Confined Heating Test – Koenen Tube Apparatus
Chilworth performs Confined Heating Testing using the Koenen Tube Apparatus. The test is used to assess the sensitivity of the test material to the effect of intense heat under confinement. The test is a part of UN Test Series 1 & 2 which are used to assess the explosiveness of suspected explosive materials. The sample material is packed into a 75 mm long steel tube having a 25 mm ID to a level 15 mm from the top. This sample amount is used in three equal amounts of approximately 9 cubic centimeters (cc) each. The tube is capped with an orifice plate and heated along its entire length by four (4) burners positioned around the tube. The orifice diameter is decreased from 20 mm until the increased confinement causes the reaction to burst the tube. The critical diameter is determined as the largest diameter for which an explosion is observed and is used as the criterion for classifying a material as “thermally sensitive.” The test is used to assess the sensitivity of the test material to the effect of intense heat under confinement.
Small Scale Burning Test
The small-scale burning test is used to determine the response of a substance to fire. Small samples of the test material are placed into a small plastic cup which is placed on a pile of kerosene-soaked sawdust. The sawdust is ignited and the behavior of the test material is observed. As many as four (4) trials may be performed — two (2) trials for a 10 gram sample size and two (2) trials for a 100 gram sample size. Thus, a minimum of 220 grams of sample is required. The small scale burning test is a part of UN Test Series 3 which is used to assess the ignition sensitivity of suspected explosive materials.
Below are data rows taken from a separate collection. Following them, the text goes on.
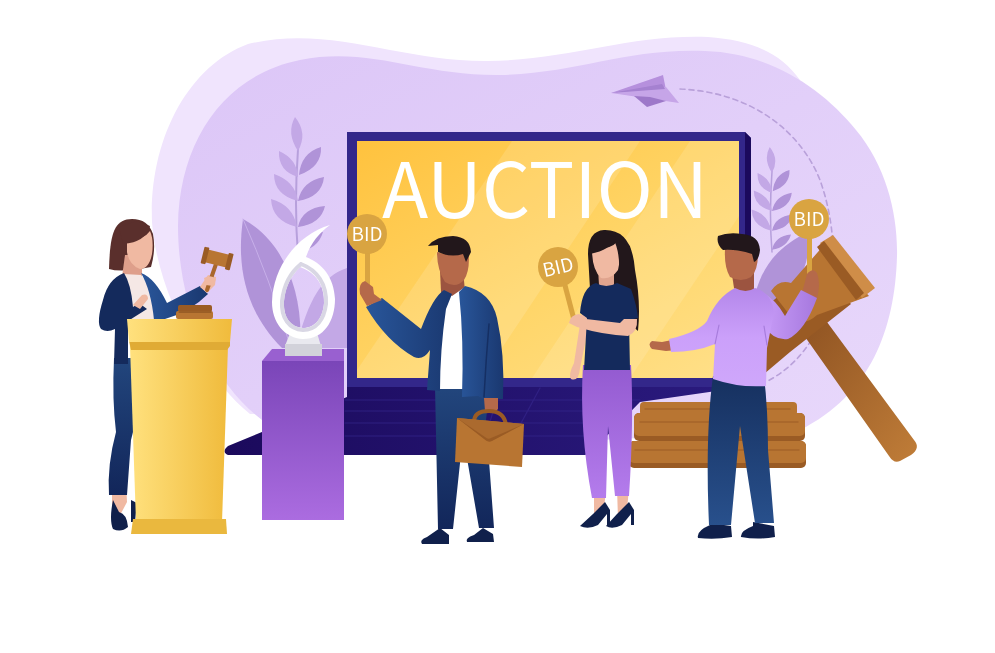
<!DOCTYPE html>
<html lang="en">
<head>
<meta charset="utf-8">
<title>Auction</title>
<style>
:root{--paper:#fff;--mist:#f0e4fd;--lilac:#dfcbf8;--leaf:#c3a8e6;--leaf-deep:#b093d8;--frame:#33278a;--night:#1b0a5c;--gold:#ffcb4f;--wood:#b87532;--wood-deep:#9a5b24;--wood-light:#cf8d48;--paddle:#d9a441;--navy:#142a5c;--ink:#10204b;--denim:#234a86;--skin:#f0b9a2;--tan:#b5694a;--tan-deep:#9c5440;--hair:#22171b;--brown-hair:#5a2f2c;--violet:#9a63d6;--sweater:#c99cf8}
html,body{margin:0;background:var(--paper);overflow:hidden}
svg{display:block;width:995px;height:653px}
text{font-family:"Noto Sans CJK JP","Noto Sans",sans-serif;fill:#fff;font-weight:500}
.headline{font-size:76px}
.bid{font-size:19px;text-anchor:middle}
.mist{fill:var(--mist)}.leaf{fill:var(--leaf)}.leaf-deep{fill:var(--leaf-deep)}
.night{fill:var(--night)}.frame{fill:var(--frame)}
.wood{fill:var(--wood)}.wood-deep{fill:var(--wood-deep)}.wood-light{fill:var(--wood-light)}
.paddle{fill:var(--paddle)}.navy{fill:var(--navy)}.ink{fill:var(--ink)}
.skin{fill:var(--skin)}.tan{fill:var(--tan)}.tan-deep{fill:var(--tan-deep)}
.hair{fill:var(--hair)}.brown-hair{fill:var(--brown-hair)}.white{fill:#fff}
.line{fill:none;stroke-linecap:round;stroke-linejoin:round}
</style>
</head>
<body>
<svg viewBox="0 0 995 653" role="img" aria-label="Auction with an auctioneer, a trophy and three bidders">
<defs>
<linearGradient id="cloud" x1="0" y1="0" x2="1" y2="1"><stop offset="0" stop-color="#dcc6f7"/><stop offset="1" stop-color="#e8d8fb"/></linearGradient>
<linearGradient id="screen" x1="0" y1="0" x2="1" y2="1"><stop offset="0" stop-color="#ffc23e"/><stop offset=".55" stop-color="#ffd567"/><stop offset="1" stop-color="#ffe08a"/></linearGradient>
<linearGradient id="lectern"><stop offset="0" stop-color="#ffe17e"/><stop offset="1" stop-color="#f0bb3c"/></linearGradient>
<linearGradient id="plinth" x1="0" y1="0" x2="0" y2="1"><stop offset="0" stop-color="#7a45b8"/><stop offset="1" stop-color="#ab6ce0"/></linearGradient>
<linearGradient id="jacket" x1="0" y1="0" x2="1" y2="0"><stop offset="0" stop-color="#29569a"/><stop offset="1" stop-color="#1a3870"/></linearGradient>
<linearGradient id="denim" x1="0" y1="0" x2="0" y2="1"><stop offset="0" stop-color="#16305f"/><stop offset="1" stop-color="#28508c"/></linearGradient>
<linearGradient id="trousers" x1="0" y1="0" x2="0" y2="1"><stop offset="0" stop-color="#22467d"/><stop offset="1" stop-color="#12265a"/></linearGradient>
<linearGradient id="leggings" x1="0" y1="0" x2="0" y2="1"><stop offset="0" stop-color="#935ad0"/><stop offset="1" stop-color="#b47cec"/></linearGradient>
<linearGradient id="sweater" x1="0" y1="0" x2="0" y2="1"><stop offset="0" stop-color="#b487ea"/><stop offset=".5" stop-color="#cba0fa"/><stop offset="1" stop-color="#cfa7fb"/></linearGradient>
<linearGradient id="sleeve" x1="0" y1="0" x2="1" y2="0"><stop offset="0" stop-color="#cba0fa"/><stop offset="1" stop-color="#a678de"/></linearGradient>
<linearGradient id="deck"><stop offset="0" stop-color="#1b0a5c"/><stop offset="1" stop-color="#2b1b80"/></linearGradient>
<linearGradient id="handle" x1="0" y1="0" x2="1" y2="1"><stop offset="0" stop-color="#8f5322"/><stop offset="1" stop-color="#c07d38"/></linearGradient>
<g id="sprig">
<path class="line" d="M0 0Q-4-50 0-106" stroke="#b7a0dc" stroke-width="2"/>
<path class="leaf" d="M0-104Q-12-122-3-138Q10-122 0-104ZM0-78Q-20-84-19-104Q-1-96 0-78ZM0-54Q-24-60-24-81Q-3-74 0-54ZM-1-28Q-26-34-27-56Q-5-50-1-28Z"/>
<path class="leaf-deep" d="M1-80Q3-102 23-108Q24-88 1-80ZM0-54Q4-74 26-78Q24-58 0-54ZM0-28Q4-47 27-49Q23-31 0-28ZM0-3Q4-21 25-23Q20-6 0-3Z"/>
</g>
</defs>

<g id="backdrop">
<path class="mist" d="M250 414C208 380 158 300 152 222C149 140 188 66 248 44C330 24 400 62 488 61C570 60 630 34 708 37C750 40 780 52 800 80L300 415Z"/>
<path fill="url(#cloud)" d="M262 420C215 385 178 310 178 226C179 140 225 75 300 60C370 46 420 76 500 75C580 73 625 48 705 51C770 53 822 88 856 130C886 166 898 214 897 256C895 330 870 395 800 430L600 440Z"/>
</g>

<g id="foliage">
<use href="#sprig" transform="translate(298 255)"/>
<use href="#sprig" transform="translate(772 252) scale(.76)"/>
<path class="leaf-deep" d="M282 348C246 312 236 268 243 219C282 240 304 290 300 348Z"/>
<path class="leaf" d="M296 348C308 300 322 276 347 268V348Z"/>
<path class="line" d="M243 219Q270 280 290 345" stroke="#c7afe9" stroke-width="1"/>
<path class="leaf-deep" d="M752 310C758 270 775 248 808 232C812 265 798 294 752 325Z"/>
</g>

<g id="paper-plane">
<path class="line" d="M680 89C750 92 800 130 820 180C845 250 838 345 766 382" stroke="#b9a1da" stroke-width="1.6" stroke-dasharray="5 4"/>
<path fill="#b690dd" d="M611 93L663 75L666 90Z"/>
<path fill="#c6a5e8" d="M611 93L666 87L679 103Z"/>
<path fill="#9d78c9" d="M634 96L647 107L666 101L650 97Z"/>
<path fill="#a581d0" d="M611 93L665 89L662 84Z"/>
</g>

<g id="laptop">
<path fill="url(#deck)" d="M347 386H751L640 402L590 453Q588 455 582 455H228Q221 452 228 446L347 397Z"/>
<path class="night" d="M347 386H751V380H347Z"/>
<path class="line" d="M345 400H640M345 411H615M345 423H610M345 436H600M500 387L486 436M540 388L520 425" stroke="#36268c" stroke-width="1.2" opacity=".7"/>
<path class="frame" d="M347 132H745L751 138V387H347Z"/>
<path class="night" d="M745 132L751 138V387H745Z"/>
<rect x="357" y="141" width="382" height="237" fill="url(#screen)"/>
<path fill="#fff" opacity=".13" d="M512 141H640L482 378H357V370Z"/>
<path fill="#fff" opacity=".12" d="M690 141H739V216L630 378H532Z"/>
<text class="headline" x="382" y="218" textLength="326" lengthAdjust="spacingAndGlyphs">AUCTION</text>
</g>

<g id="large-gavel">
<path fill="url(#handle)" d="M803 334L824 318L914 440Q921 448 911 455L900 461Q894 464 889 456Z"/>
<path class="wood-deep" d="M764 309L816 262L851 304L790 352L764 374Z"/>
<path class="wood" d="M771 291Q779 279 791 283L824 245L869 296L817 315Q804 327 792 318Z"/>
<path class="wood-light" d="M820 243L833 235L875 288L862 298Z"/>
<path class="wood-deep" d="M817 247L824 241L864 293L856 300Z"/>
</g>

<g id="sound-block">
<rect class="wood" x="640" y="402" width="157" height="14" rx="4"/>
<rect class="wood-deep" x="634" y="413" width="171" height="28" rx="5"/>
<rect class="wood" x="634" y="413" width="171" height="23" rx="5"/>
<rect class="wood-deep" x="629" y="441" width="177" height="27" rx="5"/>
<rect class="wood" x="629" y="441" width="177" height="22" rx="5"/>
<path class="line" d="M645 409H790M640 422H798M635 450H799" stroke="#9a5b24" stroke-width="1.5" opacity=".6"/>
</g>

<g id="trophy">
<path fill="url(#plinth)" d="M262 361H344V520H262Z"/>
<path fill="#9960d0" d="M262 361L272 349H344V361Z"/>
<path fill="#e9e9ef" d="M290 333H317L321 346H285Z"/>
<rect x="285" y="344" width="37" height="12" fill="#d2d2da"/>
<path class="white" fill-rule="evenodd" d="M330 225C299 234 273 265 272 302C272 322 284 338 303 339C324 339 335 321 335 299C334 277 322 263 306 257C311 243 319 233 330 225ZM300 267C316 273 324 284 324 303C323 318 315 328 303 328C290 327 283 317 284 301C285 287 291 276 300 267Z"/>
<path class="line" d="M301 264C317 270 327 284 326 304C324 320 316 330 303 330C289 329 281 318 282 301C284 284 291 272 301 264" stroke="#d9d7e4" stroke-width="4"/>
</g>

<g id="auctioneer">
<path class="skin" d="M112 482L126 482L127 502L118 519L112 505Z"/>
<path class="ink" d="M113 500Q109 520 113 529Q121 533 128 527Q127 514 119 512ZM131 500L137 503L135 522H131Z"/>
<path fill="url(#trousers)" d="M114 358H141V400L131 440L127 495H109Q107 465 116 432Q112 400 114 358Z"/>
<path class="brown-hair" d="M132 219C114 219 110 234 109 269Q121 273 151 267Q156 250 153 234Q148 219 132 219Z"/>
<path fill="#de9f8b" d="M125 255H142V279L133 284L122 277Z"/>
<path class="skin" d="M127 240Q144 240 150 231Q154 240 152 254Q149 269 140 269Q129 265 127 252Z"/>
<path class="brown-hair" d="M123 244Q146 242 150 226L137 221L119 227Z"/>
<path fill="#f5e8e5" d="M124 274L141 275Q153 290 156 320H127Z"/>
<path class="navy" d="M124 273Q108 279 103 300Q96 322 101 329Q107 333 115 329L114 364H128V321L147 309L139 303L133 307Q131 284 124 273Z"/>
<path fill="url(#jacket)" d="M141 273Q155 278 167 303L200 286L208 294Q190 312 165 319L154 320Q151 290 141 273Z"/>
<path class="skin" d="M133 305L142 295Q148 293 148 299L140 309ZM200 287L208 275L216 277L215 285L207 293Z"/>
<path class="line" d="M207 290L216 264" stroke="#a9672d" stroke-width="4"/>
<g transform="rotate(14 217 259)"><rect class="wood" x="206" y="252" width="23" height="13"/><rect class="wood-deep" x="202" y="250" width="5" height="17" rx="1"/><rect class="wood-deep" x="227" y="250" width="5" height="17" rx="1"/></g>
<path class="skin" d="M204 278Q211 274 216 279L213 286L206 285Z"/>
</g>

<g id="podium">
<path fill="url(#lectern)" d="M130 346H228L222 522H136Z"/>
<path fill="#e0ab35" d="M129 341H230V346L227 350H131Z"/>
<path fill="url(#lectern)" d="M127 319H232L230 342H129Z"/>
<path fill="#eab83e" d="M133 519H226L227 534H131Z"/>
<rect class="wood-deep" x="178" y="305" width="34" height="7" rx="2"/>
<rect class="wood" x="176" y="311" width="37" height="8" rx="2"/>
<path class="line" d="M179 312H211" stroke="#7e481b" stroke-width="1"/>
</g>

<g id="bidder-with-briefcase">
<path class="paddle" d="M365 250H370V290H365Z"/>
<circle class="paddle" cx="367" cy="234" r="20"/>
<text class="bid" x="367" y="241">BID</text>
<path class="ink" d="M440 528L449 535V544H422Q419 540 427 537ZM483 528L493 534L494 542H467Q465 538 474 535Z"/>
<path fill="url(#trousers)" d="M435 386H490L486 420L494 528H479L463 435L453 529H438Z"/>
<path class="tan-deep" d="M440 270H463L465 291L452 303L441 292Z"/>
<path class="tan" d="M437 252Q448 257 468 248Q471 269 464 280Q456 289 445 282Q437 270 437 252Z"/>
<path class="hair" d="M428 246Q436 236 453 236Q470 237 471 252L466 262L463 254Q451 258 438 252L438 245Z"/>
<path class="white" d="M443 291L452 296L465 287L472 389H439Z"/>
<path fill="url(#jacket)" d="M444 290Q433 297 421 329L382 298L366 307Q386 341 414 357Q423 361 430 350L427 390L440 391Q440 350 446 309L452 294Z"/>
<path fill="url(#jacket)" d="M465 286Q491 292 497 318Q505 354 503 399H484L478 396L462 397Q464 340 459 292Z"/>
<path class="line" d="M489 324Q486 359 484 397" stroke="#152f63" stroke-width="1.5"/>
<path class="tan" d="M367 306L360 294Q358 283 365 281L373 287L374 294L382 300Z"/>
<path class="tan" d="M484 398H498L498 409Q492 416 485 411Z"/>
<path class="line" d="M474 422Q474 411 489 411Q504 411 506 425" stroke="#9a5b24" stroke-width="4"/>
<path class="wood" d="M457 418L524 424L522 467L455 462Z"/>
<path class="wood-deep" d="M457 418L524 424L492 441Q488 443 484 439Z"/>
<path class="wood-light" d="M457 418L524 424L491 438Q488 440 485 437Z" opacity=".3"/>
</g>

<g id="bidder-in-tee">
<path class="hair" d="M604 230Q588 231 588 254L590 289L638 331Q641 302 635 270Q632 229 604 230Z"/>
<path class="skin" d="M594 488H606L604 510L594 520ZM617 488H629L627 510L618 519Z"/>
<path class="ink" d="M605 502L610 510V525H607V514L598 525Q588 530 580 526L593 514ZM629 502L634 510V525H631V514L622 525Q612 530 606 526L617 514Z"/>
<path fill="url(#leggings)" d="M583 365H631Q634 420 629 496H615L608 426L606 498H592Q579 430 583 365Z"/>
<path fill="#e0a48e" d="M598 268H614V285Q607 293 599 285Z"/>
<path class="skin" d="M592 249Q610 250 617 242Q622 255 618 270Q611 280 601 278Q592 270 592 249Z"/>
<path class="hair" d="M590 254Q611 250 616 237L605 233Q590 234 590 254ZM613 238Q622 255 618 284L636 287L630 246Z"/>
<path class="skin" d="M583 305L590 320L580 368Q579 382 571 379Q568 375 574 363Z"/>
<path class="navy" d="M596 283Q606 289 617 283L631 289Q637 306 638 318L629 320L630 370H584L587 318L580 313Q582 287 596 283Z"/>
<path class="paddle" d="M562 284L567 283L577 321L572 322Z"/>
<circle class="paddle" cx="558" cy="267" r="20"/>
<text class="bid" x="558" y="274" transform="rotate(-13 558 267)">BID</text>
<path class="skin" d="M624 319H637Q638 332 628 336Q604 335 577 327L569 323Q570 315 579 314L586 319L620 323Z"/>
</g>

<g id="bidder-in-sweater">
<path class="paddle" d="M807 236H812V275H807Z"/>
<circle class="paddle" cx="809" cy="219" r="20"/>
<text class="bid" x="809" y="226">BID</text>
<path class="ink" d="M710 523L731 526L732 537Q715 540 698 538Q696 531 710 525ZM753 522L774 526L775 537Q758 540 741 537Q740 531 753 526Z"/>
<path fill="url(#denim)" d="M713 376H764Q768 410 768 450L774 523H755L740 426L731 525H709Q705 435 713 376Z"/>
<path class="tan-deep" d="M731 268H754V291L742 296L734 288Z"/>
<path class="tan" d="M725 249Q742 252 758 247Q759 270 751 277Q741 283 730 277Q724 267 725 249Z"/>
<path class="hair" d="M718 236Q728 232 742 234Q759 235 760 250Q759 260 754 262L752 254Q736 249 723 250Q716 244 718 236Z"/>
<path class="tan" d="M672 340L662 342L652 341Q647 344 652 349L666 351L677 350ZM802 293L807 274Q813 267 817 273Q821 283 817 299Z"/>
<path fill="url(#sleeve)" d="M757 290Q774 296 785 316L801 290L817 298Q805 331 788 339Q774 341 764 326Z"/>
<path fill="url(#sweater)" d="M735 288Q746 294 755 288Q772 293 774 312L767 348L766 386Q739 388 713 379L715 344Q696 352 671 352L669 339Q699 332 707 321Q717 297 735 288Z"/>
<path class="line" d="M715 344L719 325M767 345L764 326" stroke="#a77cdc" stroke-width="1.2"/>
</g>
</svg>
</body>
</html>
The Time/Pressure Test is one of three tests that comprise Test Series 1 and 2 of the United Nations (UN) protocol for the classification of explosive articles and materials for transport. The test is used to assess the effects of igniting a substance under confinement in order to determine if ignition leads to a deflagration with explosive violence at pressures that can be attained with substances in normal commercial packages. The test is performed using a specially-designed cylindrical steel pressure vessel (89 mm L x 60 mm OD). One end of the cylinder is fitted with a bursting disk and plug which are removed to introduce the sample, then replaced and secured. The other end of the cylinder is fitted with the firing assembly. The firing assembly is comprised principally of an electric fusehead and primed cambric. A pressure transducer is fitted to the cylindrical pressure vessel at the midway point between the top and bottom. The pressure signal during each trial is recorded using a microcomputer. A positive (+) result is indicated by a pressure rise from 690 kilopascals (kPa) to 2070 kPa in less than 30 milliseconds (ms). Three (3) trials are performed. Approximately 1 liter of sample is required to complete this testing.
UN Gap Test
The UN Gap Test is one of three tests that comprise Test Series 1 and 2 of the United Nations (UN) protocol for the classification of explosive articles and materials for transport. The test is used to assess the sensitivity of a substance under confinement in a steel tube to detonative shock. The test involves filling a cold-drawn, seamless steel tube (400 mm L x 48 mm OD x 4 mm t) with the test sample. The top of the vertical tube is covered with a mild steel witness plate. The bottom of the tube is fitted to a booster charge and detonator. A positive (+) result is indicated by complete fragmentation of the tube and/or holing of the witness plate. If a negative (-) result is obtained during the first trial, a second trial is performed. Approximately 1.5 liters of sample are required to complete this testing.